§ Work request:
Report each line of the material below where the word "softStep" can be found.

§ The records:
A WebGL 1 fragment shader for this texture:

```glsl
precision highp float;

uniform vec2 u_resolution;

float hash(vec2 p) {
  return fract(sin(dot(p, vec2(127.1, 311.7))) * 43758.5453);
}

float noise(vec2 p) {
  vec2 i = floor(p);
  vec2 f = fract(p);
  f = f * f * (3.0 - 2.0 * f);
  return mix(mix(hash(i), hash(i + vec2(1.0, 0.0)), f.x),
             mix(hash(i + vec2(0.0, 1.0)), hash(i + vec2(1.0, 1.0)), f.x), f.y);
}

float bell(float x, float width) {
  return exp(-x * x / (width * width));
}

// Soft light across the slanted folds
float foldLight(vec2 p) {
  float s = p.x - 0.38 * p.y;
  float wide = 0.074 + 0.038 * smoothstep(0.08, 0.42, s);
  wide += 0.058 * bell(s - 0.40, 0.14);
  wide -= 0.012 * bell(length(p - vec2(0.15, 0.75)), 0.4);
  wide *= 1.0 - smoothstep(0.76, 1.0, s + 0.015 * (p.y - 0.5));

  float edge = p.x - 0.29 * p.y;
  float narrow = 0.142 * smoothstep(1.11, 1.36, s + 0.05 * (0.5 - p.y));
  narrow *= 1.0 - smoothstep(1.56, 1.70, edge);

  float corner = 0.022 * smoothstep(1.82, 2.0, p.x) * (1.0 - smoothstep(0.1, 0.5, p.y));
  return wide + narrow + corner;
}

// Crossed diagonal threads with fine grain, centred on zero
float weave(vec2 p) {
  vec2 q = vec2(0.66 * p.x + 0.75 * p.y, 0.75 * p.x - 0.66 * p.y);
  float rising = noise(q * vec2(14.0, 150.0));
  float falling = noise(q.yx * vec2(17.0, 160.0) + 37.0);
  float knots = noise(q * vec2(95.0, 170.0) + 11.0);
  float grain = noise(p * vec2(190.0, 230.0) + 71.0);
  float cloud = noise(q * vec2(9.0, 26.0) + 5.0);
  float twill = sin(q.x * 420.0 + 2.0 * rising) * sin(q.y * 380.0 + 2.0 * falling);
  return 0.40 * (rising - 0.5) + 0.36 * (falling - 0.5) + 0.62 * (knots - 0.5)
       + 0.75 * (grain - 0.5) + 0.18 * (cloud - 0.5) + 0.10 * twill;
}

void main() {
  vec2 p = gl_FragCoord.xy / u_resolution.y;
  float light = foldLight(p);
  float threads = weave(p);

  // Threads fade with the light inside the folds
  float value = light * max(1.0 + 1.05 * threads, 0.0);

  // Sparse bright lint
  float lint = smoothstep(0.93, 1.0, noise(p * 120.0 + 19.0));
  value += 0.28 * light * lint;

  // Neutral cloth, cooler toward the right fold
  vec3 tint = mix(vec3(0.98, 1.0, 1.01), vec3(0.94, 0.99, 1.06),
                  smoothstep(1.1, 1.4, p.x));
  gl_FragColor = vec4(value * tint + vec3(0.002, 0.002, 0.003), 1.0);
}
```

==

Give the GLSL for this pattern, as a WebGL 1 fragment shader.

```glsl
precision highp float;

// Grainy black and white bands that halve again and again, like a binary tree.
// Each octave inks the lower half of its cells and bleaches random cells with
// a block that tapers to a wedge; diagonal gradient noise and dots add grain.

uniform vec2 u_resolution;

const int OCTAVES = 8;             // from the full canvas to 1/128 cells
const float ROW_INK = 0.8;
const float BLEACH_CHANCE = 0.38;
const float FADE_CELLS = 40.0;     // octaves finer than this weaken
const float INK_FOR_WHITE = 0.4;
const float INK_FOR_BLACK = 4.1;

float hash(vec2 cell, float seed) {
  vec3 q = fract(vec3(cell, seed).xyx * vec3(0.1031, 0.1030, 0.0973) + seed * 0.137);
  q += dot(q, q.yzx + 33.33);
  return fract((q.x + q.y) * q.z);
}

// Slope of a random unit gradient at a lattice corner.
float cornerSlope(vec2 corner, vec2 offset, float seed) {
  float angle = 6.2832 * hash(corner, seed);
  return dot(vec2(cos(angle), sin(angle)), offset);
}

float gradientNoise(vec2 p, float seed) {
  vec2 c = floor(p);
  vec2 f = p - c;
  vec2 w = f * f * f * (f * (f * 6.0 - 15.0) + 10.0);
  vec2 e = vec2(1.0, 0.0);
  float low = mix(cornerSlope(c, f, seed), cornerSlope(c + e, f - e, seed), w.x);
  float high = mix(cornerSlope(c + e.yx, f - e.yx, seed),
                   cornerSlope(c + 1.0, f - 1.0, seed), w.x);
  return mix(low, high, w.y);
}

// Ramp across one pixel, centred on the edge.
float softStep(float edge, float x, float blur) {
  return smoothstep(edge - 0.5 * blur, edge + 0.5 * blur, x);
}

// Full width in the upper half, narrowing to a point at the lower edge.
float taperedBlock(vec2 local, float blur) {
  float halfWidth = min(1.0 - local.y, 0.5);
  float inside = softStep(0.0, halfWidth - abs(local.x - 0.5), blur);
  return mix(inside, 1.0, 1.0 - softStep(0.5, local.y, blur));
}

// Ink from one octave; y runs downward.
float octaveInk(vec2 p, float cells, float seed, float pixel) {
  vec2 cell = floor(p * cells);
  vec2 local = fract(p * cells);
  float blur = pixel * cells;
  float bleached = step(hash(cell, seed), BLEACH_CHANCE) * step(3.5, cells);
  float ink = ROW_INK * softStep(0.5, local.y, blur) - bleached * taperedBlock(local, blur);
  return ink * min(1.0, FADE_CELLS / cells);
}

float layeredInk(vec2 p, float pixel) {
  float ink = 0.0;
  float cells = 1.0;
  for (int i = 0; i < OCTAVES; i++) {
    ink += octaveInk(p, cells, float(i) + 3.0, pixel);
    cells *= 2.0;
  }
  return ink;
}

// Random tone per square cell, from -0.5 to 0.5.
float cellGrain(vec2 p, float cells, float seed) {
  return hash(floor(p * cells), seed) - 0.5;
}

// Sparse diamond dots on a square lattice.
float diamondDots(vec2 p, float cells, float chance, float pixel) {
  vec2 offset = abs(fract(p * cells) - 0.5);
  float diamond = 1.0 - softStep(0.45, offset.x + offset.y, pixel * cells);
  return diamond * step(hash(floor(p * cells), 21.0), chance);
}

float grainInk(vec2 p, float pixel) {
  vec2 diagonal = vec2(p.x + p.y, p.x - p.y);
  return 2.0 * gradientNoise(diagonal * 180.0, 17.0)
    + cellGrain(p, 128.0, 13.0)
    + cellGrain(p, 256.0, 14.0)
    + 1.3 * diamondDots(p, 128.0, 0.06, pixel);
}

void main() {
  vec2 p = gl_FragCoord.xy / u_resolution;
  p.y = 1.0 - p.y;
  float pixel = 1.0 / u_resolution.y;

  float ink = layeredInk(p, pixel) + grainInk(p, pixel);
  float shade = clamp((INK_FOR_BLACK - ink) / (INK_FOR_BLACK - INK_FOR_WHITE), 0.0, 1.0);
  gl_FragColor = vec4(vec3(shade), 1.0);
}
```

§ Answer to this problem:
float softStep(float edge, float x, float blur) {
  float inside = softStep(0.0, halfWidth - abs(local.x - 0.5), blur);
  return mix(inside, 1.0, 1.0 - softStep(0.5, local.y, blur));
  float ink = ROW_INK * softStep(0.5, local.y, blur) - bleached * taperedBlock(local, blur);
  float diamond = 1.0 - softStep(0.45, offset.x + offset.y, pixel * cells);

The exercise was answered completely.